That was one of the real joys of the 2022 event, she noted. Although many safety measures were in place—reduced headcount, outdoor access, air purifiers throughout the venue and a COVID questionnaire filled out in advance—“people were having conversations. There were handshakes and hugs,” said Stroud.
She has since heard from a number of attendees who praised the opportunity to make “genuine connections” during the event.
That the community supporting Black Vines is loyal and enthusiastic was borne out by the 2021 “USA Today’s Readers Choice 10 Best Wine Festivals” awards. Black Vines was named the #1 wine festival in the country.
“Being recognized was most humbling for two very distinct reasons,” Stroud said. First was being nominated among 20 wine festivals across the country by a panel of wine experts.

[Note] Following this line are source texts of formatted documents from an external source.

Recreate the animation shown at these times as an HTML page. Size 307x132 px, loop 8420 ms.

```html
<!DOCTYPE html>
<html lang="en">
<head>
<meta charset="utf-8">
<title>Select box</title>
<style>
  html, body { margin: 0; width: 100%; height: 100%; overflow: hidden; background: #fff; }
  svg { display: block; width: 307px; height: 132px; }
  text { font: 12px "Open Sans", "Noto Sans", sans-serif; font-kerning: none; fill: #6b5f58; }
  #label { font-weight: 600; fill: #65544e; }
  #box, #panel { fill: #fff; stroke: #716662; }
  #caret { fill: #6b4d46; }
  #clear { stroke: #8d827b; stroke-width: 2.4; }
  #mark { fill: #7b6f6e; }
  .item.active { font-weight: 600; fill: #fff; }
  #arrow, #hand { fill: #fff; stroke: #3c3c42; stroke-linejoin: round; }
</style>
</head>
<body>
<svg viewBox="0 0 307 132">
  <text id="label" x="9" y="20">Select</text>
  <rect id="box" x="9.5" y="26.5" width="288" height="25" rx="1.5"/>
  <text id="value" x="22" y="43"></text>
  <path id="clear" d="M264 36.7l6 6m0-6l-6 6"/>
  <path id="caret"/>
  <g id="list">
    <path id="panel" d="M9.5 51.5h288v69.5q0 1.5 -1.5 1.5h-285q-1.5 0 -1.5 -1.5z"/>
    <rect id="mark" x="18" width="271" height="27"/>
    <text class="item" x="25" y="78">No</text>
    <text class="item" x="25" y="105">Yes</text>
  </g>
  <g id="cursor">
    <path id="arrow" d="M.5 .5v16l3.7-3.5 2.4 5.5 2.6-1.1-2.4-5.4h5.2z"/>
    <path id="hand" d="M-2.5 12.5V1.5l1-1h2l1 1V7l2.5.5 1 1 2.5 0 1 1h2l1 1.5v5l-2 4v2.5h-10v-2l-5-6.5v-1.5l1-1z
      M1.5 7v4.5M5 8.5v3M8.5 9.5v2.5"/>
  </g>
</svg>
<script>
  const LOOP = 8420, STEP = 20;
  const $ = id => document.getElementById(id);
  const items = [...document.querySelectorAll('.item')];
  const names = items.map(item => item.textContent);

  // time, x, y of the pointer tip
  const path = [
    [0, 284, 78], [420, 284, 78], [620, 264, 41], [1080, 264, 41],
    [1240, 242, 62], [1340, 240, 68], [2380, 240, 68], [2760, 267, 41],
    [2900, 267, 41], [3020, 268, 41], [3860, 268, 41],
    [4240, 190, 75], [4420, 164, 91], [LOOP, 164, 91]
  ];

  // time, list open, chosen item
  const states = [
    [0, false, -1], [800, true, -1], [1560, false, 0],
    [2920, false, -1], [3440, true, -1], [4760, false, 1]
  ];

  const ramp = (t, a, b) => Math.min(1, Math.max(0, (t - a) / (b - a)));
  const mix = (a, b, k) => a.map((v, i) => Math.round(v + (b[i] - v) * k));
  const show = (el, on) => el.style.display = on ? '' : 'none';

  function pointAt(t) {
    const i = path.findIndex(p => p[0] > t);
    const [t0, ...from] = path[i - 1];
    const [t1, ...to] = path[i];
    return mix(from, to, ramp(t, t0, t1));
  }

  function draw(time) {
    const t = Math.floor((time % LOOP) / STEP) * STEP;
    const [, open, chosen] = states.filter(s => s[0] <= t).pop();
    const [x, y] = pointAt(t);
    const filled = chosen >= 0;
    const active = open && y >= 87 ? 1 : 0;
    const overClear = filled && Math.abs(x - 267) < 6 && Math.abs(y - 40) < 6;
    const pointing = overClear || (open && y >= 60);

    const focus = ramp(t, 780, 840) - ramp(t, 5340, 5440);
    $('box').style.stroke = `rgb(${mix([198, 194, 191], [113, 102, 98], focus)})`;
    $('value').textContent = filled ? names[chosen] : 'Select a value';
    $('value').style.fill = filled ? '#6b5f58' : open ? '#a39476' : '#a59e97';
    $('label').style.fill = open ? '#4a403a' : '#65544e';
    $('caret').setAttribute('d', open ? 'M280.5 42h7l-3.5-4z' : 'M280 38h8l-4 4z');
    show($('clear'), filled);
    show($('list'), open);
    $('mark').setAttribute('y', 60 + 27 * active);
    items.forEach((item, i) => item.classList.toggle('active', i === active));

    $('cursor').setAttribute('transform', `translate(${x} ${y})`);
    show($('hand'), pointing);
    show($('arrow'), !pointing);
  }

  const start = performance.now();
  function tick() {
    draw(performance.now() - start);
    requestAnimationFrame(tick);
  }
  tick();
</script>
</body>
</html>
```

The second, is that each day, during the nominating and selection period, people had to vote for Black Vines. “Our people, our community took time out of their day to ensure that we remained in the number-one spot,” said Stroud. “This level of encouragement is a reflection of what we desire our event to be, full of love and support.”
Black Vines also celebrated new partnerships and foundation support this year, including a $10,000 grant from the NAACP x BeyGood project; funding from the McBride Sisters SHE CAN Fund, which supports Black-women-owned businesses; and a new partnership with Wine Direct, an industry-to-consumer platform.
“These strategic alliances help further establish our desire to provide a consumer touchpoint for wineries to be introduced to a new consumer base,” said Stroud. “The future success of wineries will be heavily dependent upon the experiences created for new potential customers.”
Black Vines itself has expanded beyond the East Bay, and is sponsoring or part of events across the country. Stroud is excited about the growth because Black Vines can now be part of cities in other states, and also because the festival has incorporated a “virtual tasting” aspect. “People knew of us by reputation beyond our geographic region. Now, they have the opportunity to experience what we do,” she said.
And for the loyal local supporters, she encourages them, as well as those just discovering Black Vines, to visit the wineries, tasting rooms and restaurants featuring wines from Black-owned wineries right here in the East Bay.
Wachira Wines, the first Kenyan-American winery in the U.S., has a tasting room, Karibu, in Alameda. Longevity Wines in Livermore, where founder/winemaker Phil Long is the president of the Association of African American Vintners, also features a tasting room. Stroud suggests sipping and dining at Oakland restaurants Magnolia St. Wine Lounge & Kitchen and Miss Ollie’s, or enjoying a glass of wine with the music at Geoffrey’s Inner Circle.
Stroud looks forward to continued growth and outreach for the festival, and its offshoots, including bringing back “Black Vine Wednesdays.” She realizes many people are still encountering Black Vines for the first time. “The journey is continuing, and the discovery is amazing,” she said.
She paid tribute to Oakland Wine Festival Founder Melody Fuller, calling her a mentor, and saluting the community Oakland has fostered around wine. Black Vines will keep extending its tendrils, drawing in everyone from wine novices to sommeliers.
And Stroud will continue to use her crossover abilities.
“In many ways, California is a ‘tale of two valleys’—Silicon and Napa/Sonoma,” said Stroud. The two multi-billion-dollar industries, tech and wine, share a respect for entrepreneurial, outside-the-box thinking, and tolerance for risk.
Fern Stroud is an ideal person to help co-ferment those varietals.